Readers have sometimes asked me why I don’t make the biographies longer. My reply remains; they’re designed the whet the appetite, not provide comprehensive overviews, which of course can be found in many places online. My main purpose was to suggest authors that readers may not be aware of.
- Robert Aickman
Richard Marsh, the Victorian author of ‘The Beetle’, the book that outsold ‘Dracula’, had a grandson who became regarded by many as the finest and subtlest exponent of the modern ghost story. Although Robert Fordyce Aickman (born 1914) trained to follow in the footsteps of his architect father, he became a conservationist, and is best remembered for co-founding the Inland Waterways Association, set up to restore and preserve the English canal system.

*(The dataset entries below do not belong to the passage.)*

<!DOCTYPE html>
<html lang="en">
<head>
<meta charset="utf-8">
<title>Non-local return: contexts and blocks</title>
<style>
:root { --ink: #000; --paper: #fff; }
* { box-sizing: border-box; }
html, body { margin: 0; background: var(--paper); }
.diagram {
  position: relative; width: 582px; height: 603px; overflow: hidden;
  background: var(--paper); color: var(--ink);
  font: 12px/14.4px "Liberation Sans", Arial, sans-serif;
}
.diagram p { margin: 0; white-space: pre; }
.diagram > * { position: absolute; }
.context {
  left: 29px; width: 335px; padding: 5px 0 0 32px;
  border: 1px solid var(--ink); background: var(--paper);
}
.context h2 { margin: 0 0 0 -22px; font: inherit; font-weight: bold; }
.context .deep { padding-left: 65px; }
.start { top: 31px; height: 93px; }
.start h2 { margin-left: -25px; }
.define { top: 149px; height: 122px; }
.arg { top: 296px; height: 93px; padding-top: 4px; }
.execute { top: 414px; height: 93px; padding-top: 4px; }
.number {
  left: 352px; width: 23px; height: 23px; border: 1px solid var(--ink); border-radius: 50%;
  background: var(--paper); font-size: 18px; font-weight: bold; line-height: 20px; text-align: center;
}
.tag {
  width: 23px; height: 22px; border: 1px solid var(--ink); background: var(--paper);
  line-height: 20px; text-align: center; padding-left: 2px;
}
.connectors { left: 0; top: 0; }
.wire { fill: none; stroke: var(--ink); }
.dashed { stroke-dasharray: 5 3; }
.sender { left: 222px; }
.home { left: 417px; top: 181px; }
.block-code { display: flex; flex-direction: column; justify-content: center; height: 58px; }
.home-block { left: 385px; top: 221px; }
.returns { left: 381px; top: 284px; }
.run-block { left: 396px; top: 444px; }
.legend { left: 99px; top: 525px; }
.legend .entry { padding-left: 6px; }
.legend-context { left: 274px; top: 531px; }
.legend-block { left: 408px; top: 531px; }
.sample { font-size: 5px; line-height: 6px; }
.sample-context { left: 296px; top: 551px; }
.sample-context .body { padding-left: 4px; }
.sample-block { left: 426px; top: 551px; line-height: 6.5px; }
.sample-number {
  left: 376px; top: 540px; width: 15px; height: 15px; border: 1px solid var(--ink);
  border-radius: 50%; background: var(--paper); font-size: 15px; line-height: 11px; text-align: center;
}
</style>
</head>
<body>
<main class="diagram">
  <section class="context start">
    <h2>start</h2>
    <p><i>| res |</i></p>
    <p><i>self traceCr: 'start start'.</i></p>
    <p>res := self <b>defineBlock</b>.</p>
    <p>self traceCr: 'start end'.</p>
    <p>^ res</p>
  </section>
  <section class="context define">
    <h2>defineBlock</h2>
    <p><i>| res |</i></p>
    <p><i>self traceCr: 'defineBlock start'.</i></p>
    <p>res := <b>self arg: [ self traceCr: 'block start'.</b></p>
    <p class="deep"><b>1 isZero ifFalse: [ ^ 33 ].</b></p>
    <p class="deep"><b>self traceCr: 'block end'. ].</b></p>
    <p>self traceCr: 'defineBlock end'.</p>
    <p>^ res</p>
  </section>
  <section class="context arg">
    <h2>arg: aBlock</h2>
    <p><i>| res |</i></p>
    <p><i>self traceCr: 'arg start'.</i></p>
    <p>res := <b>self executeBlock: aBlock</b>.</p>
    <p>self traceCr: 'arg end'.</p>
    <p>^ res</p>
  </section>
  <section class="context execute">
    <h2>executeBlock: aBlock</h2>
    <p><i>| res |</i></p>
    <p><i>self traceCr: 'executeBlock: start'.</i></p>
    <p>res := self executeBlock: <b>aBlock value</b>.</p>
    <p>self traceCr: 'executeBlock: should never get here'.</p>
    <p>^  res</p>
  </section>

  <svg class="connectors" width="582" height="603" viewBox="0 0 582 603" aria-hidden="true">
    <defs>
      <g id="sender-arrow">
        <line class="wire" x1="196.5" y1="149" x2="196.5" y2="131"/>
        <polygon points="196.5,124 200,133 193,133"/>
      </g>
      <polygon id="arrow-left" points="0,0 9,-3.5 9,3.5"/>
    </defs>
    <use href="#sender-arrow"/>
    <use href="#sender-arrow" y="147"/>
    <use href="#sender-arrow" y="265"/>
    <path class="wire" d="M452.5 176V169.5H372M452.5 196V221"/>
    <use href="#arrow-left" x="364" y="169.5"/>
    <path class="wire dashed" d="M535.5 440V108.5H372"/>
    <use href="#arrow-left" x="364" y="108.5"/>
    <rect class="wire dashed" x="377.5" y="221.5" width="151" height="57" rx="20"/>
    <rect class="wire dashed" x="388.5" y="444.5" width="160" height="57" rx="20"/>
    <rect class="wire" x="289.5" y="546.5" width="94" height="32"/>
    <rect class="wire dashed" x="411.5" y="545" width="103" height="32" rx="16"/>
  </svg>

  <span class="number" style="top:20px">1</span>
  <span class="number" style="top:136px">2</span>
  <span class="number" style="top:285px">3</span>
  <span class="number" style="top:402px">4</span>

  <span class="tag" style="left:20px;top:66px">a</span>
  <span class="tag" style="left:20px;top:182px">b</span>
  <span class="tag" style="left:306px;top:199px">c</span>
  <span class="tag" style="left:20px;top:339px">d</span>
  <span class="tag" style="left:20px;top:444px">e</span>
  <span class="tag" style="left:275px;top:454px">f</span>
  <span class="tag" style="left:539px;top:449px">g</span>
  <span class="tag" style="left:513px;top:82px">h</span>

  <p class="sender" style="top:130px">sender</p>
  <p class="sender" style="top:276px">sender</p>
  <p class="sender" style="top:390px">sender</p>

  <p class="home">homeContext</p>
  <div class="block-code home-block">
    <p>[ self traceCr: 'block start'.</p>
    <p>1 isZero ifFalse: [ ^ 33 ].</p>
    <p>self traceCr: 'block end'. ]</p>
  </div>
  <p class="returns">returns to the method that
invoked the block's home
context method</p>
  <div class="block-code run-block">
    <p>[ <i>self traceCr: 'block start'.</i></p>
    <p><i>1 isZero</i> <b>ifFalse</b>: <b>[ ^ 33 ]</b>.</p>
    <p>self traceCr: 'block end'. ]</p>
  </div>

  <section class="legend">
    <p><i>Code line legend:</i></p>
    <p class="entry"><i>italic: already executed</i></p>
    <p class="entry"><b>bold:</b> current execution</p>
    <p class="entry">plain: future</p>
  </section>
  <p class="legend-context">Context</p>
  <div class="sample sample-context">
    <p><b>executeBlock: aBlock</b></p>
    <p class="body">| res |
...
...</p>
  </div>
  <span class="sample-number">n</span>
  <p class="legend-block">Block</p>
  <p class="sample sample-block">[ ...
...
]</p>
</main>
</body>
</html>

A theatre critic and opera-lover, Aickman turned his hand to writing ‘strange stories’ quite late, and produced 48 of them published in eight volumes that were eventually recognised as masterpieces of the form. He had the ability to invest the daylight world with all the terrors of the night, and specialised in subverting notions of safety and sunshine into something sinister and unforgiving. His work is best summed up by a wonderful German word, unheimlich, meaning ‘uncanny’, which has the deeper connotation of suggesting the unease caused by being away from home, literally un-home-like.

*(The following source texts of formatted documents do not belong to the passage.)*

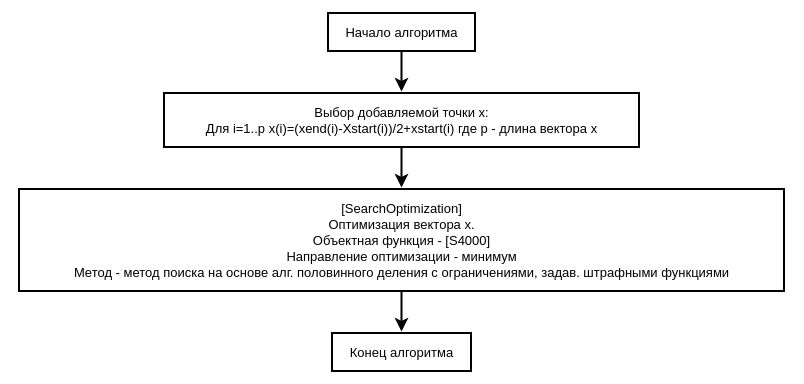
<!DOCTYPE html>
<html lang="ru">
<head>
<meta charset="utf-8">
<title>Блок-схема алгоритма</title>
<style>
:root { --ink: #000; --paper: #fff; }
* { box-sizing: border-box; margin: 0; }
body { width: 804px; height: 384px; overflow: hidden; background: var(--paper); }
.flowchart {
  display: flex; flex-direction: column; align-items: center;
  width: 803px; height: 384px; padding-top: 12px;
  color: var(--ink);
  font: 13px/16px "Liberation Sans", Arial, sans-serif;
}
.step {
  flex: none; display: flex; flex-direction: column; justify-content: center;
  padding-top: 2px; border: 2px solid var(--ink); background: var(--paper);
  text-align: center; white-space: nowrap;
}
.start { width: 149px; height: 40px; }
.choose-point { width: 477px; height: 56px; }
.optimize { width: 767px; height: 104px; }
.end { width: 141px; height: 40px; }
.arrow { flex: none; display: block; width: 15px; height: 40px; fill: var(--ink); }
</style>
</head>
<body>
<svg width="0" height="0" style="position:absolute" aria-hidden="true">
  <defs>
    <symbol id="arrow-down" viewBox="0 0 15 40">
      <rect x="6.5" y="0" width="2" height="32"/>
      <polygon points="7.5,39.5 0.5,25.5 7.5,29 14.5,25.5"/>
    </symbol>
  </defs>
</svg>
<main class="flowchart">
  <div class="step start"><p>Начало алгоритма</p></div>
  <svg class="arrow" aria-hidden="true"><use href="#arrow-down"/></svg>
  <div class="step choose-point">
    <p>Выбор добавляемой точки x:</p>
    <p>Для i=1..p x(i)=(xend(i)-Xstart(i))/2+xstart(i) где p - длина вектора x</p>
  </div>
  <svg class="arrow" aria-hidden="true"><use href="#arrow-down"/></svg>
  <div class="step optimize">
    <p>[SearchOptimization]</p>
    <p>Оптимизация вектора x.</p>
    <p>Объектная функция - [S4000]</p>
    <p>Направление оптимизации - минимум</p>
    <p>Метод - метод поиска на основе алг. половинного деления с ограничениями, задав. штрафными функциями</p>
  </div>
  <svg class="arrow" aria-hidden="true"><use href="#arrow-down"/></svg>
  <div class="step end"><p>Конец алгоритма</p></div>
</main>
</body>
</html>
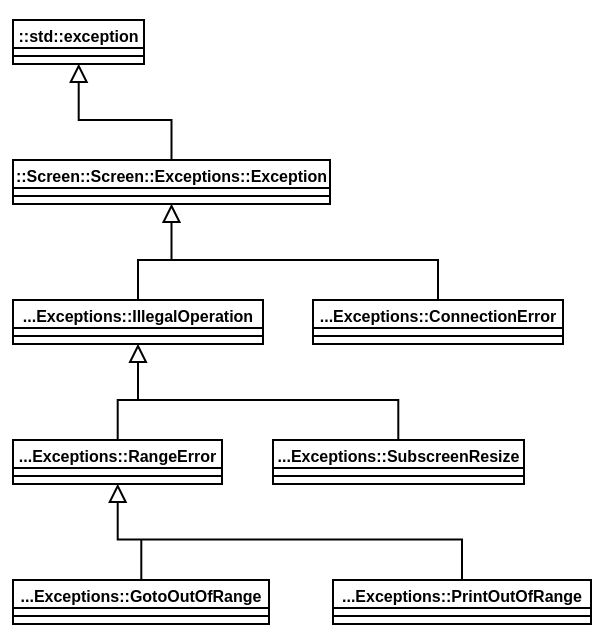
<!DOCTYPE html>
<html lang="en">
<head>
<meta charset="utf-8">
<title>Exception class hierarchy</title>
<style>
:root { --ink: #000; --paper: #fff; }
* { box-sizing: border-box; }
body { margin: 0; background: var(--paper); }
.diagram {
  position: relative;
  width: 604px;
  height: 644px;
  overflow: hidden;
  background: var(--paper);
  color: var(--ink);
  font: bold 16px "Liberation Sans", Arial, sans-serif;
}
.connectors {
  position: absolute;
  inset: 0;
  fill: none;
  stroke: var(--ink);
  stroke-width: 2;
}
.arrowhead { fill: var(--paper); }
.class {
  position: absolute;
  left: var(--x);
  top: var(--y);
  width: var(--w);
  height: 46px;
  display: grid;
  grid-template-rows: 26px 8px 8px;
  border: 2px solid var(--ink);
  background: var(--paper);
}
.name {
  display: flex;
  justify-content: center;
  height: 26px;
  line-height: 31px;
  white-space: nowrap;
}
.attributes, .operations { border-top: 2px solid var(--ink); }
</style>
</head>
<body>
<main class="diagram">
  <svg class="connectors" width="604" height="644" viewBox="0 0 604 644" aria-hidden="true">
    <defs>
      <polygon id="inherits" class="arrowhead" points="0,0 8,16 -8,16"/>
    </defs>
    <path d="M78.7 82V120H171.5V160"/>
    <path d="M171.5 222V260H138V300M171.5 260H438V300"/>
    <path d="M138 362V400H117.7V440M138 400H398.3V440"/>
    <path d="M117.7 502V539.6H141.3V580M117.7 539.6H462V580"/>
    <use href="#inherits" x="78.7" y="66"/>
    <use href="#inherits" x="171.5" y="206"/>
    <use href="#inherits" x="138" y="346"/>
    <use href="#inherits" x="117.7" y="486"/>
  </svg>

  <section class="class" style="--x:12px;--y:19px;--w:133px">
    <div class="name">::std::exception</div><div class="attributes"></div><div class="operations"></div>
  </section>
  <section class="class" style="--x:12px;--y:159px;--w:319px">
    <div class="name">::Screen::Screen::Exceptions::Exception</div><div class="attributes"></div><div class="operations"></div>
  </section>
  <section class="class" style="--x:12px;--y:299px;--w:252px">
    <div class="name">...Exceptions::IllegalOperation</div><div class="attributes"></div><div class="operations"></div>
  </section>
  <section class="class" style="--x:312px;--y:299px;--w:252px">
    <div class="name">...Exceptions::ConnectionError</div><div class="attributes"></div><div class="operations"></div>
  </section>
  <section class="class" style="--x:12px;--y:439px;--w:211px">
    <div class="name">...Exceptions::RangeError</div><div class="attributes"></div><div class="operations"></div>
  </section>
  <section class="class" style="--x:272px;--y:439px;--w:253px">
    <div class="name">...Exceptions::SubscreenResize</div><div class="attributes"></div><div class="operations"></div>
  </section>
  <section class="class" style="--x:12px;--y:579px;--w:258px">
    <div class="name">...Exceptions::GotoOutOfRange</div><div class="attributes"></div><div class="operations"></div>
  </section>
  <section class="class" style="--x:332px;--y:579px;--w:260px">
    <div class="name">...Exceptions::PrintOutOfRange</div><div class="attributes"></div><div class="operations"></div>
  </section>
</main>
</body>
</html>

In ‘Ringing the Changes’, Gerald and his new wife head off to the coast on their honeymoon, and this sense of unease is present from the outset. The groom is 24 years older than his bride, the inn they have chosen is inhospitable, a night walk through the coastal town provides no glimpse of the sea and all the time, church bells peal endlessly. When Gerald asks the hard-drinking landlady why all the town’s churches are bell-ringing simultaneously, she tersely replies ‘Practice.’ Gerald and his wife have stumbled into an annual ritual to wake the dead, on a night when even the sea retreats, but the story’s power – like so much of Aickman’s work – derives from a deeper sense of humanity. Gerald and his wife are separated first by age and temperament, then by something more physical, and this acts as an intimation of Gerald’s own mortality. Thus is a simple ghost story transformed into a classic. Accessible, suspenseful and disturbing, it unites atmosphere and plot together with an occasionally surprising vocabulary (‘vaticinations’, ‘sequacity’). Aickman was nostalgic for a lost world of fens and villages, and it’s no surprise that his first collection was produced with Elizabeth Jane Howard, whose marvellously creepy canal tale ‘Three Miles Up’ has a kinship with Aickman’s best work.

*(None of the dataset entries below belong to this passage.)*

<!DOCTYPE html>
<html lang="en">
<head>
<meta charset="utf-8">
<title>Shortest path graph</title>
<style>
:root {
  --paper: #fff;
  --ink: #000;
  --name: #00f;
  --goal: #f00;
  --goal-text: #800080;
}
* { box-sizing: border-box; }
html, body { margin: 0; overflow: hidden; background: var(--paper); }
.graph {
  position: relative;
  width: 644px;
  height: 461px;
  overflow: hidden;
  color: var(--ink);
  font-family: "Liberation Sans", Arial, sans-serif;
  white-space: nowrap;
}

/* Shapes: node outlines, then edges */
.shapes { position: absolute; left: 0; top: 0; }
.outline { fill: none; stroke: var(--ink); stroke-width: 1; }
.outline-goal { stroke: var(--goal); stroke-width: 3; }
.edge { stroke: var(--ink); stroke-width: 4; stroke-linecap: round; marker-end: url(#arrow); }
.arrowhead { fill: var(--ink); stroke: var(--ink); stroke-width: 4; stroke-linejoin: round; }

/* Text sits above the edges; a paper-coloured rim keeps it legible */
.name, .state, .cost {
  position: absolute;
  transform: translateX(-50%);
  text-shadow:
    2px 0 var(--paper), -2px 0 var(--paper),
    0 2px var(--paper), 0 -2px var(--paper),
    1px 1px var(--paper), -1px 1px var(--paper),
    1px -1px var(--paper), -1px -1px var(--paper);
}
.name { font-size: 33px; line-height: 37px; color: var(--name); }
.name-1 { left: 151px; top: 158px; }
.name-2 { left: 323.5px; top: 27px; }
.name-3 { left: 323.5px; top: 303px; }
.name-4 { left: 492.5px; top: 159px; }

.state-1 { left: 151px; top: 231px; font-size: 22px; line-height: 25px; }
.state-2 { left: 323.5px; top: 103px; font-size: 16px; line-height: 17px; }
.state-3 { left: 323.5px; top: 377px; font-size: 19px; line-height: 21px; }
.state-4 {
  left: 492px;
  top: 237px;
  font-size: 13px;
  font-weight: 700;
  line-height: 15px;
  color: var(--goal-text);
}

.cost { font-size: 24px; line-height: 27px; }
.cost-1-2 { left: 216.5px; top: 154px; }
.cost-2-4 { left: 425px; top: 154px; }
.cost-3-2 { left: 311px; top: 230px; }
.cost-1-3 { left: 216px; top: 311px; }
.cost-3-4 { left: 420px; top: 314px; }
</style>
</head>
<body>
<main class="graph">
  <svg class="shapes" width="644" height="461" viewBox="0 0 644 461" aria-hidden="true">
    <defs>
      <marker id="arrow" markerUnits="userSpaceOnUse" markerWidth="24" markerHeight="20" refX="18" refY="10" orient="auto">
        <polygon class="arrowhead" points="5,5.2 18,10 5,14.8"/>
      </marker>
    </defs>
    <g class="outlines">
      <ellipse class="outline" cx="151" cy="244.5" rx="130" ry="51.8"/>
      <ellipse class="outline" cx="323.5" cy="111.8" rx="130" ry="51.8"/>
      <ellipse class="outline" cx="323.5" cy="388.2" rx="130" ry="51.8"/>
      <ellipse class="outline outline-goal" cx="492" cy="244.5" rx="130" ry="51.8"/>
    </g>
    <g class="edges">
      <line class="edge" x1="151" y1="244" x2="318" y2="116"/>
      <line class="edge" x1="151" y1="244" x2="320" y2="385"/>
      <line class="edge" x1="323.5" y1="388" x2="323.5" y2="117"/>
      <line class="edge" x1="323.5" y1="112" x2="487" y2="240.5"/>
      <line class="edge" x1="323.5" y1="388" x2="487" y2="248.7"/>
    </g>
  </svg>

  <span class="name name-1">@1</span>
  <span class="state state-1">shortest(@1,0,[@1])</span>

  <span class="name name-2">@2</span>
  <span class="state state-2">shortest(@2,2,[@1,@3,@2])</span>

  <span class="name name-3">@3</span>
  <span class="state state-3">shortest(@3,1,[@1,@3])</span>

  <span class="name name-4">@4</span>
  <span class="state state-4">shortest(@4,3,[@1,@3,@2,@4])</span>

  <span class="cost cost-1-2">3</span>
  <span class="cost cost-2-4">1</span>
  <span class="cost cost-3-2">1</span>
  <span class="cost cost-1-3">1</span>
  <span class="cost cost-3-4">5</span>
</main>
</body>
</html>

Happily, his writing is finally reaching a new audience and is back in print, with paperbacks from Faber & Faber, and some very collectable, elegant hardbacks from Tartarus Press.